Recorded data
__________
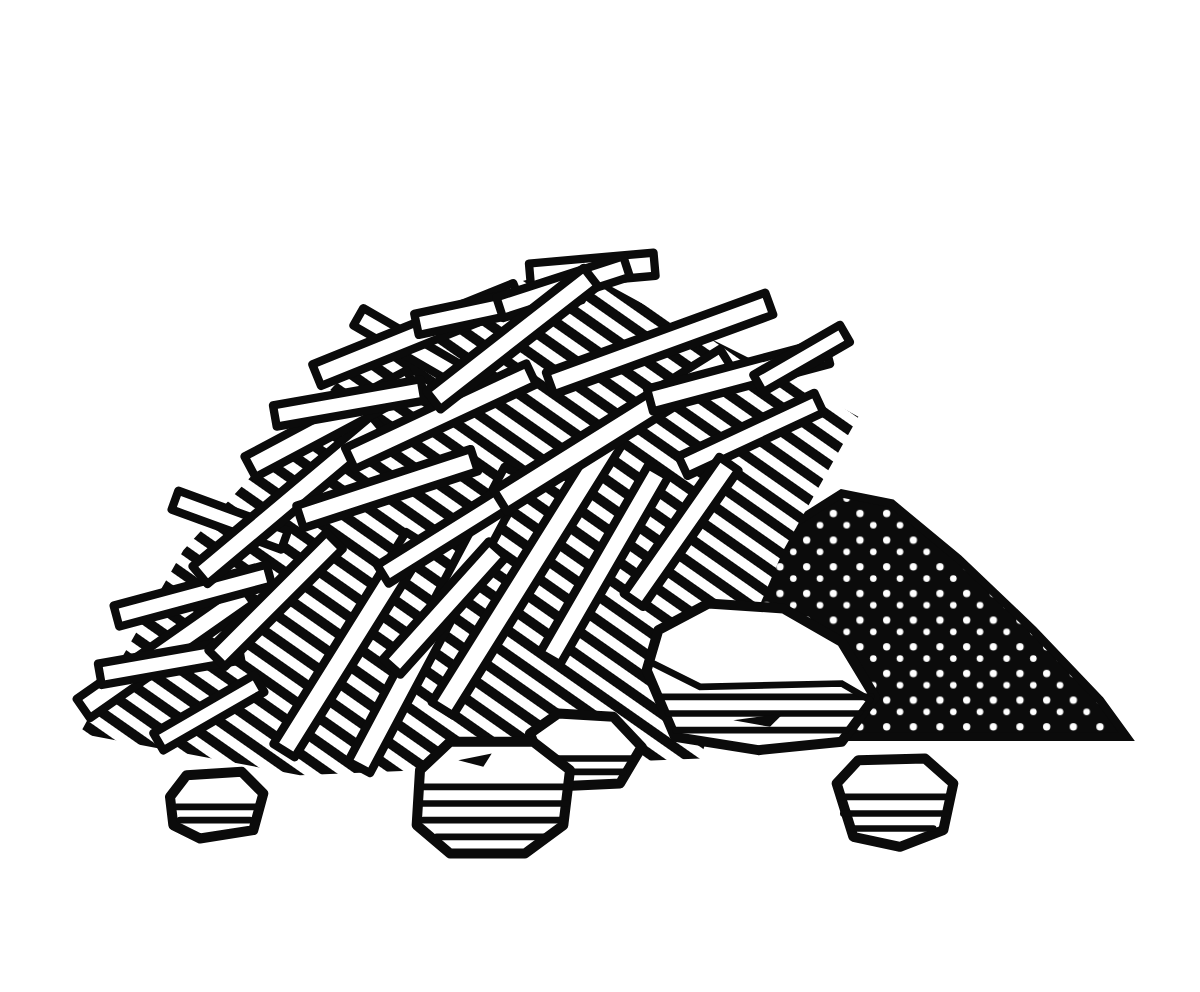
<!DOCTYPE html>
<html lang="en">
<head>
<meta charset="utf-8">
<title>Woodpile, Stones and Gravel</title>
<link rel="stylesheet" href="https://fonts.googleapis.com/css2?family=Inter&display=swap">
<style>
  :root {
    --ink: #0b0b0b;
    --paper: #ffffff;
  }
  html, body {
    margin: 0;
    padding: 0;
    width: 1200px;
    height: 992px;
    overflow: hidden;
    background: var(--paper);
    font-family: "Inter", sans-serif;
  }
  .artwork { display: block; width: 1200px; height: 992px; }
  .stick { fill: var(--paper); stroke: var(--ink); stroke-width: 5; stroke-linejoin: round; }
  .outline { fill: var(--paper); stroke: var(--ink); stroke-width: 6; stroke-linejoin: round; }
  .ink { fill: var(--ink); }
  .band { fill: none; stroke: var(--ink); stroke-width: 4; stroke-linecap: round; }
</style>
</head>
<body>
<svg class="artwork" viewBox="0 0 720 595" role="img" aria-label="Pile of sticks with stones and a heap of gravel">
  <defs>
    <pattern id="hatch" width="12" height="12" patternUnits="userSpaceOnUse" patternTransform="rotate(-55)">
      <rect width="12" height="12" fill="var(--ink)"/>
      <rect x="0" y="0" width="6" height="12" fill="var(--paper)"/>
    </pattern>
    <pattern id="gravel" width="16" height="16" patternUnits="userSpaceOnUse">
      <rect width="16" height="16" fill="var(--ink)"/>
      <circle cx="4" cy="4" r="2.2" fill="var(--paper)"/>
      <circle cx="12" cy="11" r="2" fill="var(--paper)"/>
    </pattern>
    <clipPath id="rock-big-clip"><path d="M388 402 L395 378 L425 362 L470 365 L505 385 L525 418 L505 445 L455 450 L405 442 Z"/></clipPath>
  </defs>

  <!-- gravel heap -->
  <path d="M440 352 L470 318 L505 296 L535 302 L575 335 L620 378 L660 420 L676 442 L430 442 Z" fill="url(#gravel)" stroke="var(--ink)" stroke-width="5"/>

  <!-- hatched body of the woodpile -->
  <path d="M48 440 L70 400 L110 330 L165 270 L220 210 L290 175 L345 160 L400 190 L470 225 L515 250 L470 330 L440 400 L420 455 L180 465 Z" fill="url(#hatch)"/>

  <!-- sticks -->
  <g class="sticks">
    <rect class="stick" x="0" y="-7" width="120" height="14" transform="translate(50 425) rotate(-35)"/>
    <rect class="stick" x="0" y="-7" width="95" height="13" transform="translate(70 370) rotate(-15)"/>
    <rect class="stick" x="0" y="-6" width="70" height="12" transform="translate(105 300) rotate(20)"/>
    <rect class="stick" x="0" y="-7" width="140" height="14" transform="translate(120 345) rotate(-40)"/>
    <rect class="stick" x="0" y="-7" width="110" height="14" transform="translate(150 280) rotate(-28)"/>
    <rect class="stick" x="0" y="-7" width="90" height="13" transform="translate(165 250) rotate(-10)"/>
    <rect class="stick" x="0" y="-6" width="70" height="12" transform="translate(215 190) rotate(30)"/>
    <rect class="stick" x="0" y="-7" width="130" height="14" transform="translate(190 225) rotate(-22)"/>
    <rect class="stick" x="0" y="-7" width="100" height="13" transform="translate(250 195) rotate(-12)"/>
    <rect class="stick" x="0" y="-7" width="75" height="14" transform="translate(318 165) rotate(-5)"/>
    <rect class="stick" x="0" y="-7" width="80" height="13" transform="translate(300 185) rotate(-18)"/>
    <rect class="stick" x="0" y="-7" width="150" height="15" transform="translate(170 450) rotate(-58)"/>
    <rect class="stick" x="0" y="-7" width="200" height="15" transform="translate(215 460) rotate(-62)"/>
    <rect class="stick" x="0" y="-7" width="190" height="15" transform="translate(265 425) rotate(-58)"/>
    <rect class="stick" x="0" y="-7" width="110" height="14" transform="translate(180 310) rotate(-18)"/>
    <rect class="stick" x="0" y="-7" width="120" height="14" transform="translate(210 275) rotate(-25)"/>
    <rect class="stick" x="0" y="-7" width="90" height="13" transform="translate(230 345) rotate(-32)"/>
    <rect class="stick" x="0" y="-7" width="160" height="15" transform="translate(300 300) rotate(-32)"/>
    <rect class="stick" x="0" y="-7" width="140" height="14" transform="translate(330 230) rotate(-20)"/>
    <rect class="stick" x="0" y="-7" width="110" height="14" transform="translate(390 240) rotate(-15)"/>
    <rect class="stick" x="0" y="-7" width="90" height="13" transform="translate(410 280) rotate(-25)"/>
    <rect class="stick" x="0" y="-6" width="60" height="12" transform="translate(455 230) rotate(-30)"/>
    <rect class="stick" x="0" y="-7" width="130" height="14" transform="translate(330 395) rotate(-60)"/>
    <rect class="stick" x="0" y="-7" width="100" height="14" transform="translate(380 360) rotate(-55)"/>
    <rect class="stick" x="0" y="-7" width="85" height="13" transform="translate(60 405) rotate(-10)"/>
    <rect class="stick" x="0" y="-6" width="70" height="12" transform="translate(95 445) rotate(-30)"/>
    <rect class="stick" x="0" y="-7" width="100" height="14" transform="translate(130 395) rotate(-45)"/>
    <rect class="stick" x="0" y="-7" width="120" height="14" transform="translate(260 240) rotate(-38)"/>
    <rect class="stick" x="0" y="-7" width="95" height="14" transform="translate(235 400) rotate(-48)"/>
  </g>

  <!-- stones -->
  <g class="stones">
    <g class="stone-small-left">
      <path class="outline" d="M102 478 L112 465 L145 463 L158 476 L152 498 L120 503 L104 495 Z"/>
      <path class="band" d="M106 484 L154 484 M108 492 L150 492"/>
    </g>
    <g class="stone-flat-middle">
      <path class="outline" d="M318 440 L335 428 L368 430 L385 448 L372 470 L330 472 Z"/>
      <path class="band" d="M322 455 L380 455 M326 463 L374 463"/>
    </g>
    <g class="stone-hex">
      <path class="outline" d="M252 462 L270 445 L320 445 L342 462 L338 495 L315 512 L270 512 L250 495 Z"/>
      <path class="band" d="M253 472 L340 472 M253 482 L340 482 M254 492 L338 492 M262 502 L328 502"/>
      <path class="ink" d="M275 456 L295 452 L290 460 Z"/>
    </g>
    <g class="stone-right">
      <path class="outline" d="M502 470 L515 456 L555 455 L572 470 L566 498 L540 508 L512 502 Z"/>
      <path class="band" d="M504 478 L570 478 M506 488 L568 488 M512 497 L560 497"/>
    </g>
    <g class="stone-big">
      <path class="outline" d="M388 402 L395 378 L425 362 L470 365 L505 385 L525 418 L505 445 L455 450 L405 442 Z"/>
      <g clip-path="url(#rock-big-clip)">
        <path class="band" d="M370 418 L540 418 M370 428 L540 428 M370 438 L540 438"/>
      </g>
      <path class="band" d="M392 398 L420 412 L505 410 L522 420"/>
      <path class="ink" d="M440 432 L470 428 L462 436 Z"/>
    </g>
  </g>
</svg>
</body>
</html>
__________
## What you need to do
For the records above, give every line again exactly and skip the pictures.

## Answer space
<!DOCTYPE html>
<html lang="en">
<head>
<meta charset="utf-8">
<title>Woodpile, Stones and Gravel</title>
<link rel="stylesheet" href="https://fonts.googleapis.com/css2?family=Inter&display=swap">
<style>
  :root {
    --ink: #0b0b0b;
    --paper: #ffffff;
  }
  html, body {
    margin: 0;
    padding: 0;
    width: 1200px;
    height: 992px;
    overflow: hidden;
    background: var(--paper);
    font-family: "Inter", sans-serif;
  }
  .artwork { display: block; width: 1200px; height: 992px; }
  .stick { fill: var(--paper); stroke: var(--ink); stroke-width: 5; stroke-linejoin: round; }
  .outline { fill: var(--paper); stroke: var(--ink); stroke-width: 6; stroke-linejoin: round; }
  .ink { fill: var(--ink); }
  .band { fill: none; stroke: var(--ink); stroke-width: 4; stroke-linecap: round; }
</style>
</head>
<body>
<svg class="artwork" viewBox="0 0 720 595" role="img" aria-label="Pile of sticks with stones and a heap of gravel">
  <defs>
    <pattern id="hatch" width="12" height="12" patternUnits="userSpaceOnUse" patternTransform="rotate(-55)">
      <rect width="12" height="12" fill="var(--ink)"/>
      <rect x="0" y="0" width="6" height="12" fill="var(--paper)"/>
    </pattern>
    <pattern id="gravel" width="16" height="16" patternUnits="userSpaceOnUse">
      <rect width="16" height="16" fill="var(--ink)"/>
      <circle cx="4" cy="4" r="2.2" fill="var(--paper)"/>
      <circle cx="12" cy="11" r="2" fill="var(--paper)"/>
    </pattern>
    <clipPath id="rock-big-clip"><path d="M388 402 L395 378 L425 362 L470 365 L505 385 L525 418 L505 445 L455 450 L405 442 Z"/></clipPath>
  </defs>

  <!-- gravel heap -->
  <path d="M440 352 L470 318 L505 296 L535 302 L575 335 L620 378 L660 420 L676 442 L430 442 Z" fill="url(#gravel)" stroke="var(--ink)" stroke-width="5"/>

  <!-- hatched body of the woodpile -->
  <path d="M48 440 L70 400 L110 330 L165 270 L220 210 L290 175 L345 160 L400 190 L470 225 L515 250 L470 330 L440 400 L420 455 L180 465 Z" fill="url(#hatch)"/>

  <!-- sticks -->
  <g class="sticks">
    <rect class="stick" x="0" y="-7" width="120" height="14" transform="translate(50 425) rotate(-35)"/>
    <rect class="stick" x="0" y="-7" width="95" height="13" transform="translate(70 370) rotate(-15)"/>
    <rect class="stick" x="0" y="-6" width="70" height="12" transform="translate(105 300) rotate(20)"/>
    <rect class="stick" x="0" y="-7" width="140" height="14" transform="translate(120 345) rotate(-40)"/>
    <rect class="stick" x="0" y="-7" width="110" height="14" transform="translate(150 280) rotate(-28)"/>
    <rect class="stick" x="0" y="-7" width="90" height="13" transform="translate(165 250) rotate(-10)"/>
    <rect class="stick" x="0" y="-6" width="70" height="12" transform="translate(215 190) rotate(30)"/>
    <rect class="stick" x="0" y="-7" width="130" height="14" transform="translate(190 225) rotate(-22)"/>
    <rect class="stick" x="0" y="-7" width="100" height="13" transform="translate(250 195) rotate(-12)"/>
    <rect class="stick" x="0" y="-7" width="75" height="14" transform="translate(318 165) rotate(-5)"/>
    <rect class="stick" x="0" y="-7" width="80" height="13" transform="translate(300 185) rotate(-18)"/>
    <rect class="stick" x="0" y="-7" width="150" height="15" transform="translate(170 450) rotate(-58)"/>
    <rect class="stick" x="0" y="-7" width="200" height="15" transform="translate(215 460) rotate(-62)"/>
    <rect class="stick" x="0" y="-7" width="190" height="15" transform="translate(265 425) rotate(-58)"/>
    <rect class="stick" x="0" y="-7" width="110" height="14" transform="translate(180 310) rotate(-18)"/>
    <rect class="stick" x="0" y="-7" width="120" height="14" transform="translate(210 275) rotate(-25)"/>
    <rect class="stick" x="0" y="-7" width="90" height="13" transform="translate(230 345) rotate(-32)"/>
    <rect class="stick" x="0" y="-7" width="160" height="15" transform="translate(300 300) rotate(-32)"/>
    <rect class="stick" x="0" y="-7" width="140" height="14" transform="translate(330 230) rotate(-20)"/>
    <rect class="stick" x="0" y="-7" width="110" height="14" transform="translate(390 240) rotate(-15)"/>
    <rect class="stick" x="0" y="-7" width="90" height="13" transform="translate(410 280) rotate(-25)"/>
    <rect class="stick" x="0" y="-6" width="60" height="12" transform="translate(455 230) rotate(-30)"/>
    <rect class="stick" x="0" y="-7" width="130" height="14" transform="translate(330 395) rotate(-60)"/>
    <rect class="stick" x="0" y="-7" width="100" height="14" transform="translate(380 360) rotate(-55)"/>
    <rect class="stick" x="0" y="-7" width="85" height="13" transform="translate(60 405) rotate(-10)"/>
    <rect class="stick" x="0" y="-6" width="70" height="12" transform="translate(95 445) rotate(-30)"/>
    <rect class="stick" x="0" y="-7" width="100" height="14" transform="translate(130 395) rotate(-45)"/>
    <rect class="stick" x="0" y="-7" width="120" height="14" transform="translate(260 240) rotate(-38)"/>
    <rect class="stick" x="0" y="-7" width="95" height="14" transform="translate(235 400) rotate(-48)"/>
  </g>

  <!-- stones -->
  <g class="stones">
    <g class="stone-small-left">
      <path class="outline" d="M102 478 L112 465 L145 463 L158 476 L152 498 L120 503 L104 495 Z"/>
      <path class="band" d="M106 484 L154 484 M108 492 L150 492"/>
    </g>
    <g class="stone-flat-middle">
      <path class="outline" d="M318 440 L335 428 L368 430 L385 448 L372 470 L330 472 Z"/>
      <path class="band" d="M322 455 L380 455 M326 463 L374 463"/>
    </g>
    <g class="stone-hex">
      <path class="outline" d="M252 462 L270 445 L320 445 L342 462 L338 495 L315 512 L270 512 L250 495 Z"/>
      <path class="band" d="M253 472 L340 472 M253 482 L340 482 M254 492 L338 492 M262 502 L328 502"/>
      <path class="ink" d="M275 456 L295 452 L290 460 Z"/>
    </g>
    <g class="stone-right">
      <path class="outline" d="M502 470 L515 456 L555 455 L572 470 L566 498 L540 508 L512 502 Z"/>
      <path class="band" d="M504 478 L570 478 M506 488 L568 488 M512 497 L560 497"/>
    </g>
    <g class="stone-big">
      <path class="outline" d="M388 402 L395 378 L425 362 L470 365 L505 385 L525 418 L505 445 L455 450 L405 442 Z"/>
      <g clip-path="url(#rock-big-clip)">
        <path class="band" d="M370 418 L540 418 M370 428 L540 428 M370 438 L540 438"/>
      </g>
      <path class="band" d="M392 398 L420 412 L505 410 L522 420"/>
      <path class="ink" d="M440 432 L470 428 L462 436 Z"/>
    </g>
  </g>
</svg>
</body>
</html>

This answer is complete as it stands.